--- Supplied material Enclosed Below ---
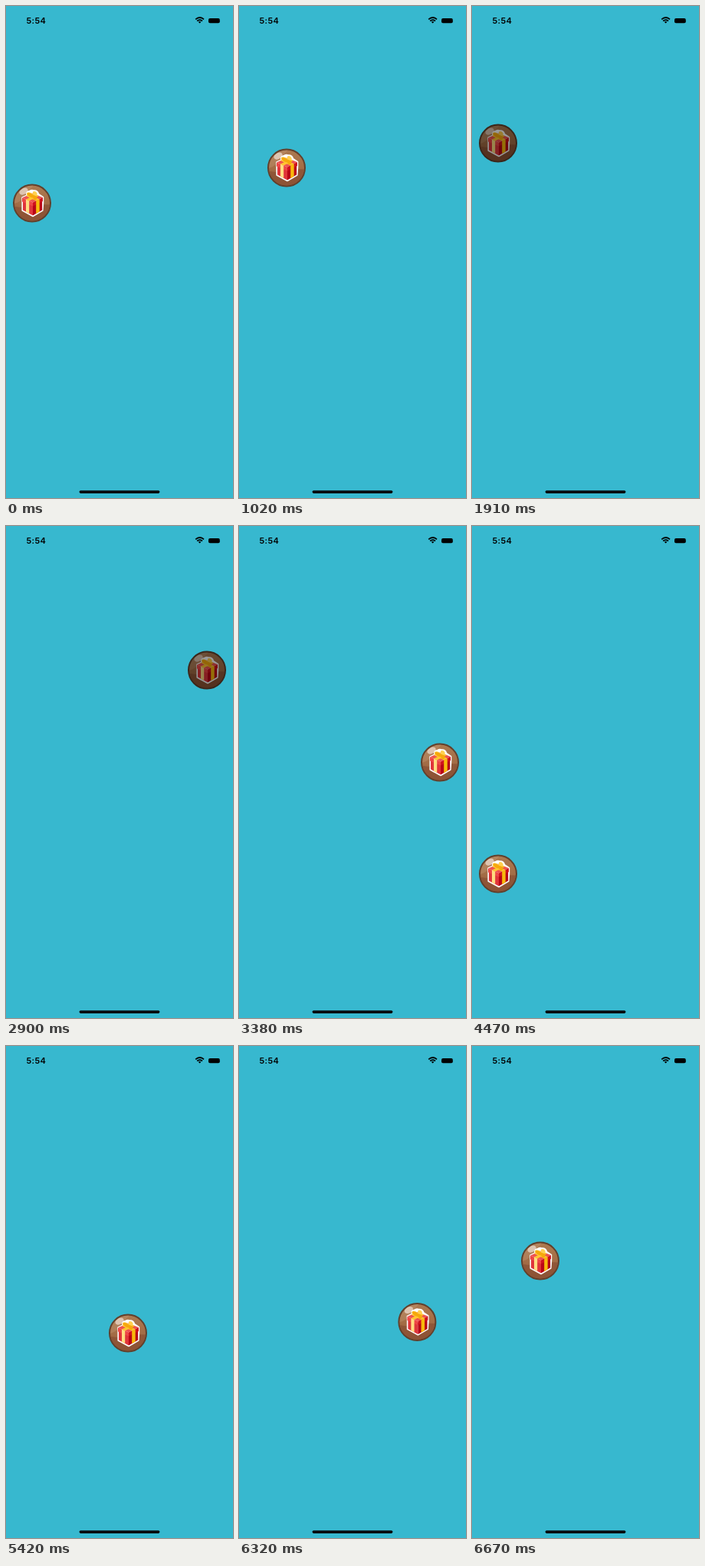
An HTML page that plays this animation: 296 px wide and 640 px high, repeating every 6.83 s.

```html
<!DOCTYPE html>
<html lang="en">
<head>
<meta charset="utf-8">
<title>Floating gift button</title>
<style>
  html, body { margin: 0; width: 100%; height: 100%; overflow: hidden; background: #37b8cf; }
  svg { display: block; }
  text { font: 600 11px Inter, "Liberation Sans", sans-serif; letter-spacing: .35px; }
</style>
</head>
<body>
<svg width="296" height="640" viewBox="0 0 296 640">
  <defs>
    <linearGradient id="wood" x1="0" y1="0" x2="0" y2="1">
      <stop offset="0" stop-color="#ad7a50"/>
      <stop offset=".5" stop-color="#a36d46"/>
      <stop offset="1" stop-color="#965835"/>
    </linearGradient>
    <clipPath id="disc"><circle r="23"/></clipPath>
  </defs>
  <rect width="296" height="640" fill="#37b8cf"/>

  <!-- status bar and home indicator -->
  <text x="26.5" y="23">5:54</text>
  <g fill="none" stroke="#000" stroke-width="1.7">
    <path d="M247.2 17.4Q252.6 12.6 258 17.4M249.2 19.5Q252.6 16.6 256 19.5"/>
    <path d="M250.8 20.8Q252.6 19.4 254.4 20.8L252.6 22.6Z" fill="#000" stroke="none"/>
  </g>
  <rect x="264" y="16" width="14.8" height="6.3" rx="2"/>
  <rect x="95.5" y="630.2" width="105" height="3.7" rx="1.8" fill="#06090b"/>

  <g id="ball">
    <circle r="24" fill="url(#wood)" stroke="#62402c" stroke-width="2"/>
    <g clip-path="url(#disc)">
      <path d="M-24 4Q-10 7 0 4T24 2V24H-24Z" fill="#8a5034" opacity=".75"/>
      <path d="M-23 0A23 23 0 0 1 2 -23Q-8 -13 -12 -7T-23 0Z" fill="#c29a79" opacity=".35"/>
      <ellipse cx="-11" cy="-15.5" rx="6" ry="4" transform="rotate(-30 -11 -15.5)" fill="#f1e2d6" opacity=".7"/>
    </g>
    <!-- white sticker edge -->
    <path d="M-13 -7.5L-7 -10.5Q-8 -15 -4 -15.5Q-1 -18 2 -16.5Q7 -17 8.5 -12L14.5 -8V-1L13.8 9.5L1 17L-12.8 9.5V-1Z"
      fill="#fff" stroke="#fff" stroke-width="1.5" stroke-linejoin="round"/>
    <path d="M-13 -7L0 -13L14 -7.5L1 -1Z" fill="#ee5350"/>
    <path d="M-12 -5L1 1V16L-12 9Z" fill="#e0353a"/>
    <path d="M1 1L13.2 -5V9L1 16Z" fill="#b90616"/>
    <path d="M-13 -7L1 -1V4L-13 -2Z" fill="#ee4646"/>
    <path d="M1 -1L14 -7.5V-2.5L1 4Z" fill="#cf121e"/>
    <path d="M-8 -5L-3.8 -3V13.5L-8 11.2Z" fill="#ffdc80"/>
    <path d="M5.2 -3L9.7 -5.3V11L5.2 13.7Z" fill="#f8b90b"/>
    <path d="M-8 -5L5 -11L9 -9.5L-3.8 -3ZM-8 -9.5L-4 -11L9.7 -5.3L5.2 -3Z" fill="#ffc632"/>
    <path d="M0 -8Q-8 -8 -7 -13Q-5 -16 1 -12Q0 -17 5 -15Q10 -10 1 -8Z" fill="#ffd04f"/>
    <path d="M1 -7Q-6 -8 -6.5 -13Q-3 -15 1 -11L6 -9Q8 -4 3 -4Z" fill="#f6a80b"/>
  </g>
</svg>
<script>
const ball = document.getElementById("ball");
const LOOP = 6830, LEFT = 34, RIGHT = 262;

// Each gesture follows a curve from the last resting place, bent by a point, in a few even steps.
const gestures = [
  { start: 870, end: 1320, bend: [97, 173], to: [LEFT, 179] },
  { start: 1910, end: 2270, bend: [150, 183], to: [RIGHT, 188] },
  { start: 2900, end: 3380, bend: [205, 260], to: [RIGHT, 308] },
  { start: 4020, end: 4470, bend: [414, 427], to: [LEFT, 453] },
  { start: 5090, end: 5420, bend: [95, 430], to: [159, 374] },
  { start: 6095, end: 6670, bend: [397, 340], to: [89, 280], steps: 5, held: true }
];

const curve = (a, b, c, u) => (1 - u) ** 2 * a + 2 * u * (1 - u) * b + u * u * c;

function pose(t) {
  let from = [LEFT, 257], pressed = false;
  for (const { start, end, bend, to, steps = 3, held } of gestures) {
    if (t < start) break;
    if (t < end) {
      const step = Math.floor((t - start) / (end - start) * steps);
      const [x, y] = from.map((a, i) => curve(a, bend[i], to[i], step / steps));
      from = [Math.max(LEFT, Math.min(RIGHT, x)), y];
      pressed = step === 0 && !held;
      break;
    }
    from = to;
  }
  return { x: from[0], y: from[1], pressed };
}

function draw(now) {
  const { x, y, pressed } = pose(now % LOOP);
  ball.setAttribute("transform", `translate(${x} ${y - 0.4})`);
  ball.style.filter = pressed ? "brightness(.6)" : "none";
}

const start = performance.now();
function tick() {
  draw(performance.now() - start);
  requestAnimationFrame(tick);
}
tick();
</script>
</body>
</html>
```
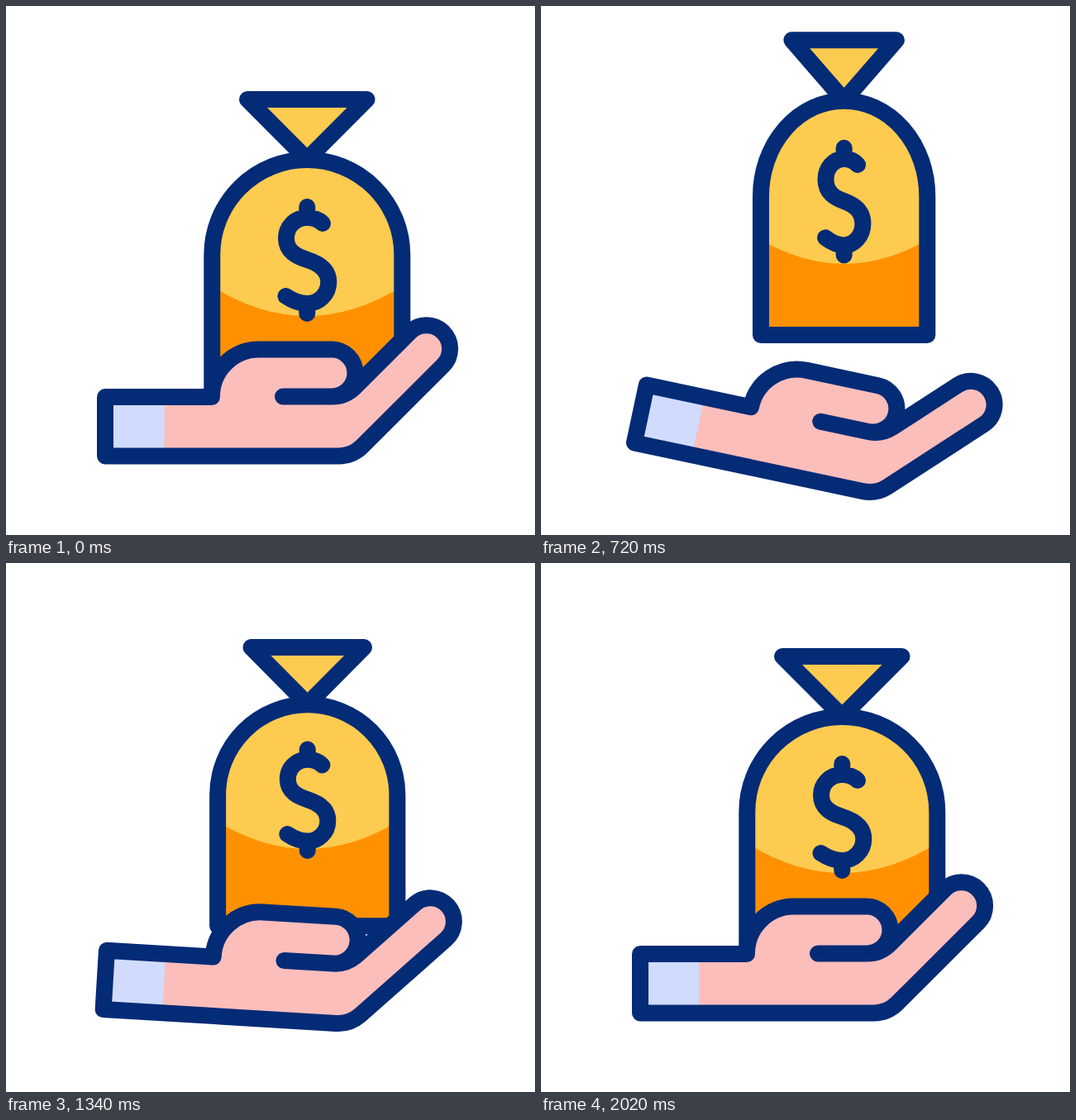
Animation, 640 px wide and 640 px high, one loop 2220 ms. Source, as an HTML page:

```html
<!DOCTYPE html>
<html lang="en">
<head>
<meta charset="utf-8">
<title>Money bag on a hand</title>
<style>
  html, body { margin: 0; width: 100%; height: 100%; overflow: hidden; background: #fff; }
  svg { display: block; width: 640px; height: 640px; }
  .ink { stroke: #042b76; stroke-width: 20; stroke-linecap: round; stroke-linejoin: round; }
  .ink, .line { vector-effect: non-scaling-stroke; }
  .line { fill: none; }
  #sparks { stroke: #91b90a; stroke-width: 21; stroke-linecap: round; }
</style>
</head>
<body>
<svg width="640" height="640">
  <g id="sparks"><line/><line/><line/><line/></g>

  <g id="bag">
    <path class="ink" fill="#fdcb50" d="M292 113H436.6L364.3 185.5Z"/>
    <path fill="#fdcb50" d="M249.3 301A115 115 0 0 1 479.3 301V468H249.3Z"/>
    <path id="shade" fill="#ff9100"/>
    <path class="ink line" d="M249.3 301A115 115 0 0 1 479.3 301V468H249.3Z"/>
    <path class="ink line" d="M383 263C378 258 371 256 364.3 256C350 256 339 267 339 281C339 297 352 303 364.3 307
      C377 311 390.3 318 390.3 334C390.3 349 378 360 364.3 360C355 360 346 356 338.5 351
      M364.3 243V256M364.3 360V372"/>
  </g>

  <g id="hand">
    <path fill="#fcbebb" d="M120 473H249A57 57 0 0 1 306 415.5H394A28 28 0 0 1 394 472.5
      A39 39 0 0 0 421.3 461.7L488.5 394.6A28 28 0 0 1 528.8 434.9L430.3 533.2A40 40 0 0 1 402 544.5H120Z"/>
    <path fill="#d0dbfd" d="M120 473H191.5V544.5H120Z"/>
    <path class="ink line" d="M120 473H249A57 57 0 0 1 306 415.5H394A28 28 0 0 1 394 472.5
      A39 39 0 0 0 421.3 461.7L488.5 394.6A28 28 0 0 1 528.8 434.9L430.3 533.2A40 40 0 0 1 402 544.5H120Z
      M394 472.5H335"/>
  </g>
</svg>
<script>
  const LOOP = 2220, STEP = 20;
  const START = 220, PEAK = 510, LAND = 1020, PEAK2 = 1200, LAND2 = 1445, END = 2010;
  const BOUNCE = 0.55, SQUASH = 0.875, STRETCH = 1.04;
  const SPARK_STARTS = [940, 1508];
  const RAYS = [
    [221, 273.5, 211, 264.5], [216, 356, 201.5, 356],
    [508, 273.5, 517, 264.5], [509.5, 356, 524, 356]
  ];

  const byId = id => document.getElementById(id);
  const bag = byId("bag"), shade = byId("shade"), hand = byId("hand"), sparks = byId("sparks");
  const clamp = x => Math.min(1, Math.max(0, x));
  const part = (t, a, b) => clamp((t - a) / (b - a));
  const mix = (a, b, k) => a + (b - a) * k;

  // Height of the toss, 0 on the palm to 1 at the top
  function lift(t) {
    if (t < PEAK) return 1 - (1 - part(t, START, PEAK)) ** 3.1;
    if (t < LAND) return 1 - part(t, PEAK, LAND) ** 2;
    if (t < PEAK2) return BOUNCE * (1 - (1 - part(t, LAND, PEAK2)) ** 2);
    return BOUNCE * (1 - part(t, PEAK2, LAND2) ** 2);
  }

  function stretch(t, h) {
    if (t < PEAK) return mix(1, STRETCH, h);
    if (t < LAND) return mix(SQUASH, STRETCH, h ** 1.3);
    if (t < LAND2) return mix(SQUASH, 1, (h / BOUNCE) ** 1.3);
    return mix(SQUASH, 1, (1 - Math.cos(Math.PI * part(t, LAND2, END))) / 2);
  }

  function drawBag(t, h) {
    const sx = 1 - 0.15 * h, sy = stretch(t, h);
    const x = 364.3 + 3.4 * h * h, y = 468 - 86 * h ** 1.1;
    bag.setAttribute("transform",
      `translate(${x} ${y}) scale(${sx} ${sy}) translate(-364.3 -468)`);

    // The shade shifts inside the bag as it stretches
    const low = 186 + (189 + 345 * (sy - 1) + 8 * h) / sy;
    const sag = (36 - 55 * (1 - sx)) / sy;
    shade.setAttribute("d",
      `M249.3 ${low - sag}Q364.3 ${low + sag} 479.3 ${low - sag}V468H249.3Z`);
  }

  function drawSparks(t) {
    const start = SPARK_STARTS.find(s => t > s && t < s + 180);
    sparks.setAttribute("visibility", start ? "visible" : "hidden");
    if (!start) return;
    const head = clamp((t - start) / 80), tail = clamp((t - start - 80) / 100);
    RAYS.forEach(([x1, y1, x2, y2], i) => {
      const ray = sparks.children[i];
      ray.setAttribute("x1", mix(x1, x2, tail));
      ray.setAttribute("y1", mix(y1, y2, tail));
      ray.setAttribute("x2", mix(x1, x2, head));
      ray.setAttribute("y2", mix(y1, y2, head));
    });
  }

  function draw(t) {
    const h = lift(t);
    drawBag(t, h);
    hand.setAttribute("transform", `rotate(${16 * h ** 1.55} 193 503)`);
    drawSparks(t);
  }

  const origin = performance.now();
  function tick() {
    const t = (performance.now() - origin) % LOOP;
    draw(Math.floor(t / STEP) * STEP);
    requestAnimationFrame(tick);
  }
  tick();
</script>
</body>
</html>
```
--- End of Enclosed Supplied material ---
What you need to do
Take every line from the records above that has the word "none" and copy it.

Result of this task
  <g fill="none" stroke="#000" stroke-width="1.7">
    <path d="M250.8 20.8Q252.6 19.4 254.4 20.8L252.6 22.6Z" fill="#000" stroke="none"/>
  ball.style.filter = pressed ? "brightness(.6)" : "none";
  .line { fill: none; }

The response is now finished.